Just like other adhesives, resins and common reagents, SOLAREZ® contains chemicals which are not desirable for bodily contact or prolonged exposure. According to our directions, placing a piece of clear plastic over the repair site will keep your fingers clean, reduce fumes and provide a smoother, bubble-free (stronger) repair. Use SOLAREZ® with adequate ventilation and if you absolutely must handle the resin, exercise common sense, WEAR GLOVES.
If there is absolutely no sun available, or you need to do repairs indoors, a tanning lamp which uses the relatively safe “UV-A” bulbs will work quite effectively. Just be certain to exercise caution with the ultraviolet light – like sunlight, it is harmful to your eyes. Closely follow the lamp manufacturer’s precautions.

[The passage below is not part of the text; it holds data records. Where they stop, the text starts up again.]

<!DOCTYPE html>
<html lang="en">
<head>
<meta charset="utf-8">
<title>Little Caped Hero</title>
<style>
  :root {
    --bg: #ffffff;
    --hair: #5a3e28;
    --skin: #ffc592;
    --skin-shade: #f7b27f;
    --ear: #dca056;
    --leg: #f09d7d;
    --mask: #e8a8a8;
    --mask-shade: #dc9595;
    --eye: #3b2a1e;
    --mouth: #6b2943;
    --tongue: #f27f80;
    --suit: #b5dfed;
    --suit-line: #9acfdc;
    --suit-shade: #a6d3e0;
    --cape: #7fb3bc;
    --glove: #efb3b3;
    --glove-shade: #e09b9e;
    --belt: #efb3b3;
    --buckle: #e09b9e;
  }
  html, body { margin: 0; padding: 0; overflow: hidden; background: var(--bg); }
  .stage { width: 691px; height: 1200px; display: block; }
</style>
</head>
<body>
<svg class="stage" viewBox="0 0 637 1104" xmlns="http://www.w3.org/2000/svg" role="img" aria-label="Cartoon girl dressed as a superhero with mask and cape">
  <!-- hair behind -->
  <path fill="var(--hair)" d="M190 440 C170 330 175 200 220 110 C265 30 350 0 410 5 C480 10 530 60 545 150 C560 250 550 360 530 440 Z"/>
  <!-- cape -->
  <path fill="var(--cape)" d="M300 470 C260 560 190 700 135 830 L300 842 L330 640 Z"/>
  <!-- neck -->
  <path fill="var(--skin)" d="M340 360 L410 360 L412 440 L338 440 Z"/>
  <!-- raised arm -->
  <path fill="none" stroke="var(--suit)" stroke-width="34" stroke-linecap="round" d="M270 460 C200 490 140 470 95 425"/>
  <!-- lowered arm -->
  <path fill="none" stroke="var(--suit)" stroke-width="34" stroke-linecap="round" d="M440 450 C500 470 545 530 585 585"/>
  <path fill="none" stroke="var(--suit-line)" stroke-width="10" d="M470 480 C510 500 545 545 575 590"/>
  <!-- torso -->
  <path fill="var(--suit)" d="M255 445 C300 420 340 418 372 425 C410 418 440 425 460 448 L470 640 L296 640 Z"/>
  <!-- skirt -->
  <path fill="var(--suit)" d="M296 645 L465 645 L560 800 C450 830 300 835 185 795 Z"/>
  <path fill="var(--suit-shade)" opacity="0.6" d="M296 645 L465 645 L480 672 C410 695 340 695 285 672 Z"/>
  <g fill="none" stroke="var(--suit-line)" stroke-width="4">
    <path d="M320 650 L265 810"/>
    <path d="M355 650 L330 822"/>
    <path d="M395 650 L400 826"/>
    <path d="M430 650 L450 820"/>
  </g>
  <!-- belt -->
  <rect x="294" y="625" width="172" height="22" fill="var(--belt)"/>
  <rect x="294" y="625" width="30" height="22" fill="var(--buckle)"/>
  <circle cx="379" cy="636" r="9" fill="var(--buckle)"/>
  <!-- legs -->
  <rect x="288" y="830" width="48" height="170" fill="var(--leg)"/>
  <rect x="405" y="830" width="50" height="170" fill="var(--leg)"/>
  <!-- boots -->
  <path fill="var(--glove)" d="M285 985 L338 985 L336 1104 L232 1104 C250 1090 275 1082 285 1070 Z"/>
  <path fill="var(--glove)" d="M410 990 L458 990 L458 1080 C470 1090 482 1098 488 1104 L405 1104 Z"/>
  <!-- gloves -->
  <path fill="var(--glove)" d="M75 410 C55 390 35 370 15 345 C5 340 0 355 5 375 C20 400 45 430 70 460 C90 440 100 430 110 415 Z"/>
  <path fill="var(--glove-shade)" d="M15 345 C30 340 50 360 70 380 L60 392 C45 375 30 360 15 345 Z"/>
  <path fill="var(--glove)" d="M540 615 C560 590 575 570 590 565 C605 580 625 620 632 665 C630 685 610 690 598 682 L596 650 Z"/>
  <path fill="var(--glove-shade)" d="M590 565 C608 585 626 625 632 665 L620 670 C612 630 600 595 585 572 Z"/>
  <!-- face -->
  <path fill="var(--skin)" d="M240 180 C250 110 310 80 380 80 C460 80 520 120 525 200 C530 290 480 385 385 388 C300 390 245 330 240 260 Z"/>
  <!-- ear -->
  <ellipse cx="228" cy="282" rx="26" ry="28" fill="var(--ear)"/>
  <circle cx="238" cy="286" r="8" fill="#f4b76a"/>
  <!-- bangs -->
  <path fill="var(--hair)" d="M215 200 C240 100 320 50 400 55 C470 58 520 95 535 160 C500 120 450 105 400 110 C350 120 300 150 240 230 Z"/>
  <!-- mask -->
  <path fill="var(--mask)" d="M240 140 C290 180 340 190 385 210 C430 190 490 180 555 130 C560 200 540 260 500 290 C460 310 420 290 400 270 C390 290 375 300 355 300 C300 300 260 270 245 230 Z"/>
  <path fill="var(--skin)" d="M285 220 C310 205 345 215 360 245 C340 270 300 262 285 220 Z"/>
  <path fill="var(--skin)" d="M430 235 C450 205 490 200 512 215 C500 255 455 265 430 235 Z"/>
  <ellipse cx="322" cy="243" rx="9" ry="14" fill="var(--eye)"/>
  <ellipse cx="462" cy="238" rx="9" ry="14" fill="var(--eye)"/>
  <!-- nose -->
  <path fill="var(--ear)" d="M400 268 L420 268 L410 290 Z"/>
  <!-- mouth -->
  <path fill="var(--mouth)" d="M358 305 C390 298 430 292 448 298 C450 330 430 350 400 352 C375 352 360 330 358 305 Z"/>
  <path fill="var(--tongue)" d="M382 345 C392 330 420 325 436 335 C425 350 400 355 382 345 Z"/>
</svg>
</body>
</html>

No. And this is a tremendous advantage over conventional M.E.K.P. catalyzed resins which barely even work at temperatures below 60°F and are dangerous over 85°F. On the other hand, SOLAREZ® works just as fast in scorching heat or freezing cold.
Anything better than dense fog will work fine. Very weak, hazy sun may take as long as 30 minutes to cure SOLAREZ®.
Unlike dangerous M.E.K.P. catalyst, whose reaction proceeds irreversibly and sometimes catastrophically forward, SOLAREZ® ‘ can be interrupted at any time. Simply remove it from sunlight. When it is replaced into sunlight again, the reaction will resume. You may take advantage of this feature for making clean trims when the resin has reached its “gel-stage”, roughly 45 seconds in good sunlight.
SOLAREZ® quickly hardens but only when exposed to direct sunlight. In the shade, you have all the time you need to put the goop where you want it and to remove excess bubbles.
No. Chop-strand fiberglass is evenly dispersed throughout the SOLAREZ® putty. This type of reinforcement provides better strength when repairing chips, dents and gouges because more fibers get into the ding and they align themselves in multiple directions. For large, shallow jobs (in excess of one square foot) we recommend the use of SOLAREZ® laminating resin in conjunction with fiberglass cloth. For patching good-sized holes where there is no backing, try our convenient SOLAREZ® pre-preg patch. It’s a Solarez- impregnated patch of fiberglass cloth for ultra-quick field repairs. This was used in “Operation Desert Storm”.
SOLAREZ® repair putty is a mixture of high-strength, fiber reinforced polyester resin and an amazing solar-activated catalyst. There is no mixing required, just use it straight from the tube. SOLAREZ® quickly and durably repairs fiberglass, plastics, wood and metal in minutes.